* **Data supplied**
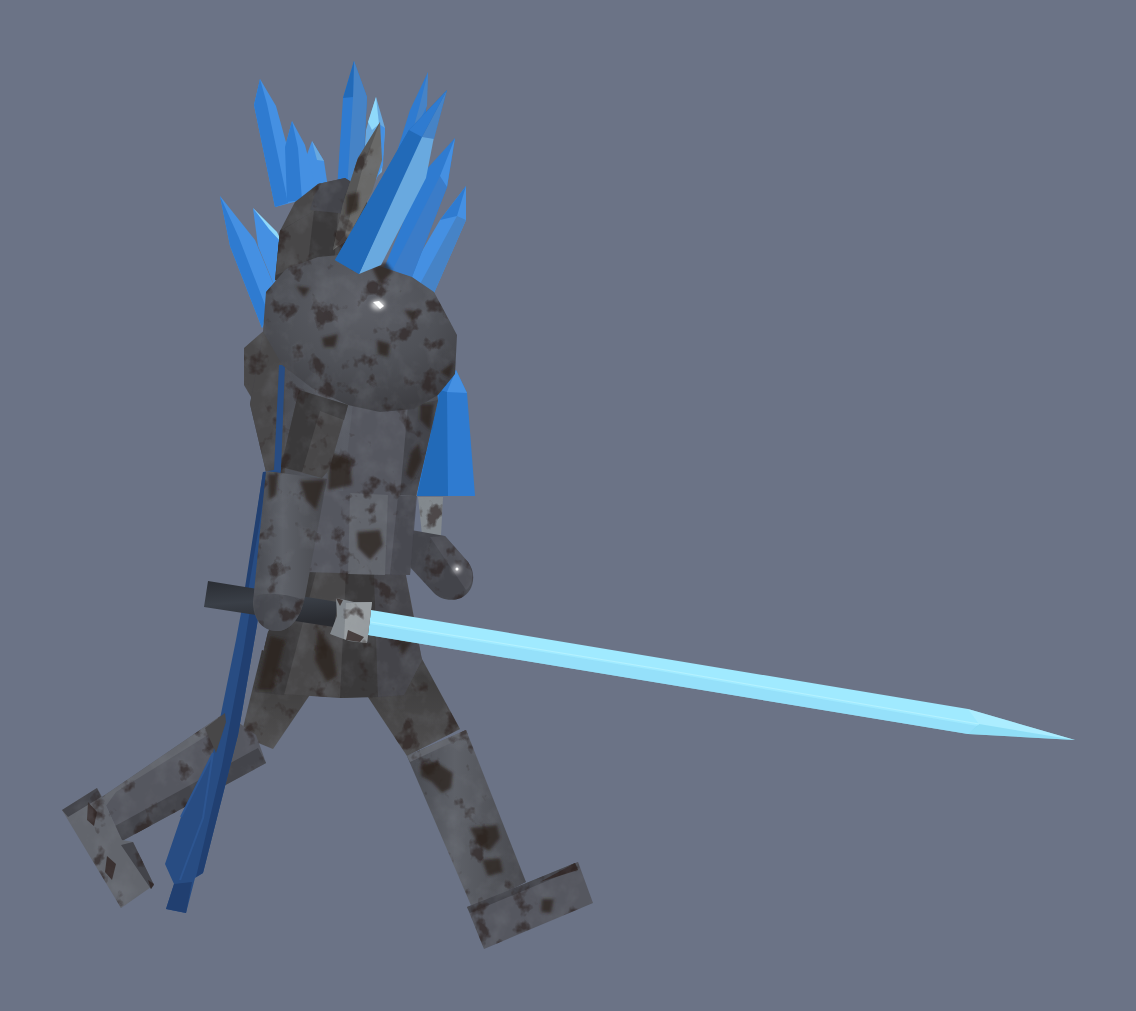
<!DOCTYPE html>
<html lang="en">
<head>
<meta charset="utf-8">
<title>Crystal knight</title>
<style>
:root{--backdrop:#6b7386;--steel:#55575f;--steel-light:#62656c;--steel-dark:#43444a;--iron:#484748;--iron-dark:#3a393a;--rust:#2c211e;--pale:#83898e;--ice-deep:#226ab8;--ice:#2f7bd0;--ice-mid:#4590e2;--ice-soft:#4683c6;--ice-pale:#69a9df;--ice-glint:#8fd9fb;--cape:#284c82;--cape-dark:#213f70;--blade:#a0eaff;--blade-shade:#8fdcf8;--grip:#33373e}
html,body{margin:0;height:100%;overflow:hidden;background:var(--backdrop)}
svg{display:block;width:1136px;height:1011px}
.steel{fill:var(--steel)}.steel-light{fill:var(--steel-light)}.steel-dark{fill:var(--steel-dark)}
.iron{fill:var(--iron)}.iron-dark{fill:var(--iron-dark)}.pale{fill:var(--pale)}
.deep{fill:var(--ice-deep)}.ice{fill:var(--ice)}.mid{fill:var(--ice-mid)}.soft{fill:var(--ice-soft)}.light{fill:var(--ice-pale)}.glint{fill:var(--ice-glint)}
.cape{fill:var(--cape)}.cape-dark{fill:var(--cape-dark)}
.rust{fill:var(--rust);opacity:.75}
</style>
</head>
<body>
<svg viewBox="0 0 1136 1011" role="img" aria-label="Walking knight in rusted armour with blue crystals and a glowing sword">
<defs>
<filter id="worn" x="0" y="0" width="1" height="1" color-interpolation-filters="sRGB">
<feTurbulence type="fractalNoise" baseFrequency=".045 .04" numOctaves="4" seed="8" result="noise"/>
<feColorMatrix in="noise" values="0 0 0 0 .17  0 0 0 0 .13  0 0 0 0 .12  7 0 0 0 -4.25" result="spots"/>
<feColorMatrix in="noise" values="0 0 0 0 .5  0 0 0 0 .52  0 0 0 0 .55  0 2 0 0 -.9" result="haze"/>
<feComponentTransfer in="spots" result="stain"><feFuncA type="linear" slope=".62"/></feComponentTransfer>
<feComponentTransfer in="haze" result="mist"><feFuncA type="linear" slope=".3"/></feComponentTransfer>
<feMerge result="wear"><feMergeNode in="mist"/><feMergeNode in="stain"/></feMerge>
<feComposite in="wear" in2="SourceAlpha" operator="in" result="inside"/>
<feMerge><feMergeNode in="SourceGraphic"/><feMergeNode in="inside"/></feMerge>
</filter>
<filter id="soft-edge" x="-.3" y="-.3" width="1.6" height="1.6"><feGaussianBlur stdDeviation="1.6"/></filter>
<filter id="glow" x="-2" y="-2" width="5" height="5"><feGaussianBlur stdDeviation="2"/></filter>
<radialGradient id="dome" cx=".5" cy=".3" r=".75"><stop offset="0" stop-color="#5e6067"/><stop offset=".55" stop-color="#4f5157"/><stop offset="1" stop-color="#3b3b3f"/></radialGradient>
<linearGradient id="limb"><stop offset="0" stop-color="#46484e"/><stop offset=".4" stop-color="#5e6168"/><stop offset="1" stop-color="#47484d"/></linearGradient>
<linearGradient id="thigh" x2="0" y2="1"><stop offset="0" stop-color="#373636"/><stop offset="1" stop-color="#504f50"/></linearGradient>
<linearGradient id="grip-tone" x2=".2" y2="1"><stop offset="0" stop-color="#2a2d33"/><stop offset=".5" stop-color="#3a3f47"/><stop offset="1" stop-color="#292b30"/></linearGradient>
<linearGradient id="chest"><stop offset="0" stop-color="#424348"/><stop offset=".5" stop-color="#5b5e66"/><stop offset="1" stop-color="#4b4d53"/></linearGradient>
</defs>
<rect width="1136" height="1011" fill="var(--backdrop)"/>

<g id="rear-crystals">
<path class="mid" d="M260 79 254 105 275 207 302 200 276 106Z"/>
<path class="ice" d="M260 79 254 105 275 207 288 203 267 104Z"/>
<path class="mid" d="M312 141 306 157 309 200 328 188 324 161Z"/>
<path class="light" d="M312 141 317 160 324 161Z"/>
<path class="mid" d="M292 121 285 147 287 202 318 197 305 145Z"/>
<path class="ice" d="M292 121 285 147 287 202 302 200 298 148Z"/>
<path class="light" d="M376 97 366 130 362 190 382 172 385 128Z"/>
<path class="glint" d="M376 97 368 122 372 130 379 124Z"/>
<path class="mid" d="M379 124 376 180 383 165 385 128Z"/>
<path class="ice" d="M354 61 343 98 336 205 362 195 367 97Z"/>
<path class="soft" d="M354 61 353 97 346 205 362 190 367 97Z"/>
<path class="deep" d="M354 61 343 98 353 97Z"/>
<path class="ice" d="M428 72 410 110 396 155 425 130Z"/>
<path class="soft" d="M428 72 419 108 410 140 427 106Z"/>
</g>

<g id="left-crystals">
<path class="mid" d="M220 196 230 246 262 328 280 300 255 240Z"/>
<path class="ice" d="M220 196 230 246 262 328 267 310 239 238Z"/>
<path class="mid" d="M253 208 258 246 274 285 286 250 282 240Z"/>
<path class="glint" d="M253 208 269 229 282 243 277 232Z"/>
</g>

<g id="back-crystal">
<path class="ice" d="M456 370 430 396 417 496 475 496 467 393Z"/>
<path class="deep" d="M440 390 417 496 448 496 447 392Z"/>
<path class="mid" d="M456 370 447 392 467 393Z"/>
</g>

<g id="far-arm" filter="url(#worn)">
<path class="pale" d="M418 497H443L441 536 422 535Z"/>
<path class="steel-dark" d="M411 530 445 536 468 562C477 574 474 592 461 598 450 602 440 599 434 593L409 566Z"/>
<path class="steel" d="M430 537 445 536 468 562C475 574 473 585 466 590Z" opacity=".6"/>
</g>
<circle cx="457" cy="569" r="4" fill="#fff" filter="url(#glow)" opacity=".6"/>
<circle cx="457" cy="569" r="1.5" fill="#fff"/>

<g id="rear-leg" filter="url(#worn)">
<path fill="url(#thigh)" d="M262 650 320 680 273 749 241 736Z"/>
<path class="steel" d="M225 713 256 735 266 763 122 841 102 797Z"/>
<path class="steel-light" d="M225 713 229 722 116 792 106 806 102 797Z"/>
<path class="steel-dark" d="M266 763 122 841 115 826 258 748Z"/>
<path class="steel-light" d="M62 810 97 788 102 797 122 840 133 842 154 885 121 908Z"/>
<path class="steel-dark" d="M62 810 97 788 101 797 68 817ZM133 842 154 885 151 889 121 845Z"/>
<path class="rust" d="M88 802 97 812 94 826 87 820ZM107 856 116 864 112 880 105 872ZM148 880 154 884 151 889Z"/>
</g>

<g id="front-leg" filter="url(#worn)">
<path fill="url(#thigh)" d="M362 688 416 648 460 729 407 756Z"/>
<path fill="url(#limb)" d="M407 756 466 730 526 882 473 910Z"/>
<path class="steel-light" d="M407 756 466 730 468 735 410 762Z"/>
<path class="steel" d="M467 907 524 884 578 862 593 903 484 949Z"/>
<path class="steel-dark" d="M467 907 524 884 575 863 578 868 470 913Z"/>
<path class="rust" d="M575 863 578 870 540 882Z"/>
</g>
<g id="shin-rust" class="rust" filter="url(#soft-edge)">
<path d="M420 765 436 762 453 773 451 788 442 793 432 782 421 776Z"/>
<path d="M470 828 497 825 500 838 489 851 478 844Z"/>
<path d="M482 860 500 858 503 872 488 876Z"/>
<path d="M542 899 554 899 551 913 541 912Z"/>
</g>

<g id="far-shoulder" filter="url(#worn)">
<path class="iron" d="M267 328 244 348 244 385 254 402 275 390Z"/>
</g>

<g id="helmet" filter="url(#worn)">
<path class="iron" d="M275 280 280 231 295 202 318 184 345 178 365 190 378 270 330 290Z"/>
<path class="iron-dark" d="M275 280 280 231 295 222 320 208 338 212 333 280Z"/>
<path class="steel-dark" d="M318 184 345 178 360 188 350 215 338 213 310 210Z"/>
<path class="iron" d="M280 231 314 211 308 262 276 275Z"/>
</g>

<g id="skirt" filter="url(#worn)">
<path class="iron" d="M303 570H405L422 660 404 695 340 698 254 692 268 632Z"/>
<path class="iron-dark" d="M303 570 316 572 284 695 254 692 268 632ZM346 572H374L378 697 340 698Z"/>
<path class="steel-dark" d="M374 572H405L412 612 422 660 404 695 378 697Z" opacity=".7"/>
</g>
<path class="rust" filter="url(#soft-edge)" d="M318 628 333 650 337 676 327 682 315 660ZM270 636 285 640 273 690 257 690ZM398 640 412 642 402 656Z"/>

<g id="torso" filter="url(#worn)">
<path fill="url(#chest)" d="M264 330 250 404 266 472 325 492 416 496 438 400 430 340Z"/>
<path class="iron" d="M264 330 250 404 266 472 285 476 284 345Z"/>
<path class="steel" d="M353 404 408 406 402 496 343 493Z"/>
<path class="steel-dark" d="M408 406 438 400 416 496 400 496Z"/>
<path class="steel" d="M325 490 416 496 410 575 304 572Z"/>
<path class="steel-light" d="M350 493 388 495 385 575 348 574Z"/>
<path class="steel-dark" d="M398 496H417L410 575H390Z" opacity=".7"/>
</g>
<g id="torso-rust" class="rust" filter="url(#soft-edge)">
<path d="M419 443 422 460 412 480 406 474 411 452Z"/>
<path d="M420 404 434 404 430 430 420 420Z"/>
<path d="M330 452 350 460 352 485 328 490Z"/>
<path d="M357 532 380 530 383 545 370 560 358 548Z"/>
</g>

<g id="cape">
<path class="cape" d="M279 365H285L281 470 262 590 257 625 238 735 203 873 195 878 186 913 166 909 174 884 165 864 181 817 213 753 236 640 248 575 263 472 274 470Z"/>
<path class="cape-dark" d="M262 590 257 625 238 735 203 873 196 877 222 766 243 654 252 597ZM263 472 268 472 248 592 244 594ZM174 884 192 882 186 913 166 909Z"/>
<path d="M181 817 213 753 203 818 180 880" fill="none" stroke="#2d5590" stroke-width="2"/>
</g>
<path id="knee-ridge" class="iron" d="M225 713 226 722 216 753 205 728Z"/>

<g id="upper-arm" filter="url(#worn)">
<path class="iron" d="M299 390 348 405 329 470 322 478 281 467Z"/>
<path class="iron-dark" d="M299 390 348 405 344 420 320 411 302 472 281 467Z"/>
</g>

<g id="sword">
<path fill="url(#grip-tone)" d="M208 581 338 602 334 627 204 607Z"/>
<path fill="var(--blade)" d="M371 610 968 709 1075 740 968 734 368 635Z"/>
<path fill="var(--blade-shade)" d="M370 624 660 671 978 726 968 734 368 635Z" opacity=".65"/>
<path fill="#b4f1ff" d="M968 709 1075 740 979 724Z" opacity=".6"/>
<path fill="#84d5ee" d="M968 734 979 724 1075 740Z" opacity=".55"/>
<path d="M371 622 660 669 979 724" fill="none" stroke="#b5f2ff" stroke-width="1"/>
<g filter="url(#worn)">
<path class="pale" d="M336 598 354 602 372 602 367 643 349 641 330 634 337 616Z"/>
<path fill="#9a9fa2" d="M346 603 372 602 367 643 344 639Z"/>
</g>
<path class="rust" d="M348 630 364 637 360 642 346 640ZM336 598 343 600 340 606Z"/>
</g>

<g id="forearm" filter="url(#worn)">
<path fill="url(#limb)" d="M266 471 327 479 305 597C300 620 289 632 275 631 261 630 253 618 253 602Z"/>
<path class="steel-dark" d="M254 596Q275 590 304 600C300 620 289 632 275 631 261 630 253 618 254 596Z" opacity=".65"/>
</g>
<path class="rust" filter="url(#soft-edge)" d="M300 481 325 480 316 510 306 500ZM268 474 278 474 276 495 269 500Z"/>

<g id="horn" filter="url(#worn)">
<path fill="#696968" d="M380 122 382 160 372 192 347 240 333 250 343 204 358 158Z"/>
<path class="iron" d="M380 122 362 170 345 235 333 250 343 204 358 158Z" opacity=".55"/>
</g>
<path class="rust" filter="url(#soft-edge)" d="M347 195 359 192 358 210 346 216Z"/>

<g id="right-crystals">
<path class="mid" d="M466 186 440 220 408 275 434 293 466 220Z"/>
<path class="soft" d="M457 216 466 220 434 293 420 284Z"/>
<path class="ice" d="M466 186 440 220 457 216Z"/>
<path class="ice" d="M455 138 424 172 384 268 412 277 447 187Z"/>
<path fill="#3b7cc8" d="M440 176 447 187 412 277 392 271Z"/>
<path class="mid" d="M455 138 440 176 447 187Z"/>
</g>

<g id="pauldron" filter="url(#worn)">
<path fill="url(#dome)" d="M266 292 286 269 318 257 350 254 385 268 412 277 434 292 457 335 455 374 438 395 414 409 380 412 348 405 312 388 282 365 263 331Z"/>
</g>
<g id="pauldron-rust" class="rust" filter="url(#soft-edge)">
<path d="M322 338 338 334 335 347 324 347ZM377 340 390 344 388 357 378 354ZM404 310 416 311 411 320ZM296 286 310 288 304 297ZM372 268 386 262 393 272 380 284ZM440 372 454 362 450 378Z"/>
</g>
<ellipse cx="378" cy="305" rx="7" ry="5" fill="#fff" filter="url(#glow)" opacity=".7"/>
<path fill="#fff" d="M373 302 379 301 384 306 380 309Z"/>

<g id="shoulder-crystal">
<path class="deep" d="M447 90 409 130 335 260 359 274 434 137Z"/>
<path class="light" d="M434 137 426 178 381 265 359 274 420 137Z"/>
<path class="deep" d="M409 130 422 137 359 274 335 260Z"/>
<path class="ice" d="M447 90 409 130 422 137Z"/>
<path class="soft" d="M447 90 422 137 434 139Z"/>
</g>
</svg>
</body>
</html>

* **Exercise details**
Once you find the line with "524 884 578" in the entries above, output it and each line after it up to and including the line with "231 295 202", and nothing else.

* **Your response**
<path class="steel" d="M467 907 524 884 578 862 593 903 484 949Z"/>
<path class="steel-dark" d="M467 907 524 884 575 863 578 868 470 913Z"/>
<path class="rust" d="M575 863 578 870 540 882Z"/>
</g>
<g id="shin-rust" class="rust" filter="url(#soft-edge)">
<path d="M420 765 436 762 453 773 451 788 442 793 432 782 421 776Z"/>
<path d="M470 828 497 825 500 838 489 851 478 844Z"/>
<path d="M482 860 500 858 503 872 488 876Z"/>
<path d="M542 899 554 899 551 913 541 912Z"/>
</g>

<g id="far-shoulder" filter="url(#worn)">
<path class="iron" d="M267 328 244 348 244 385 254 402 275 390Z"/>
</g>

<g id="helmet" filter="url(#worn)">
<path class="iron" d="M275 280 280 231 295 202 318 184 345 178 365 190 378 270 330 290Z"/>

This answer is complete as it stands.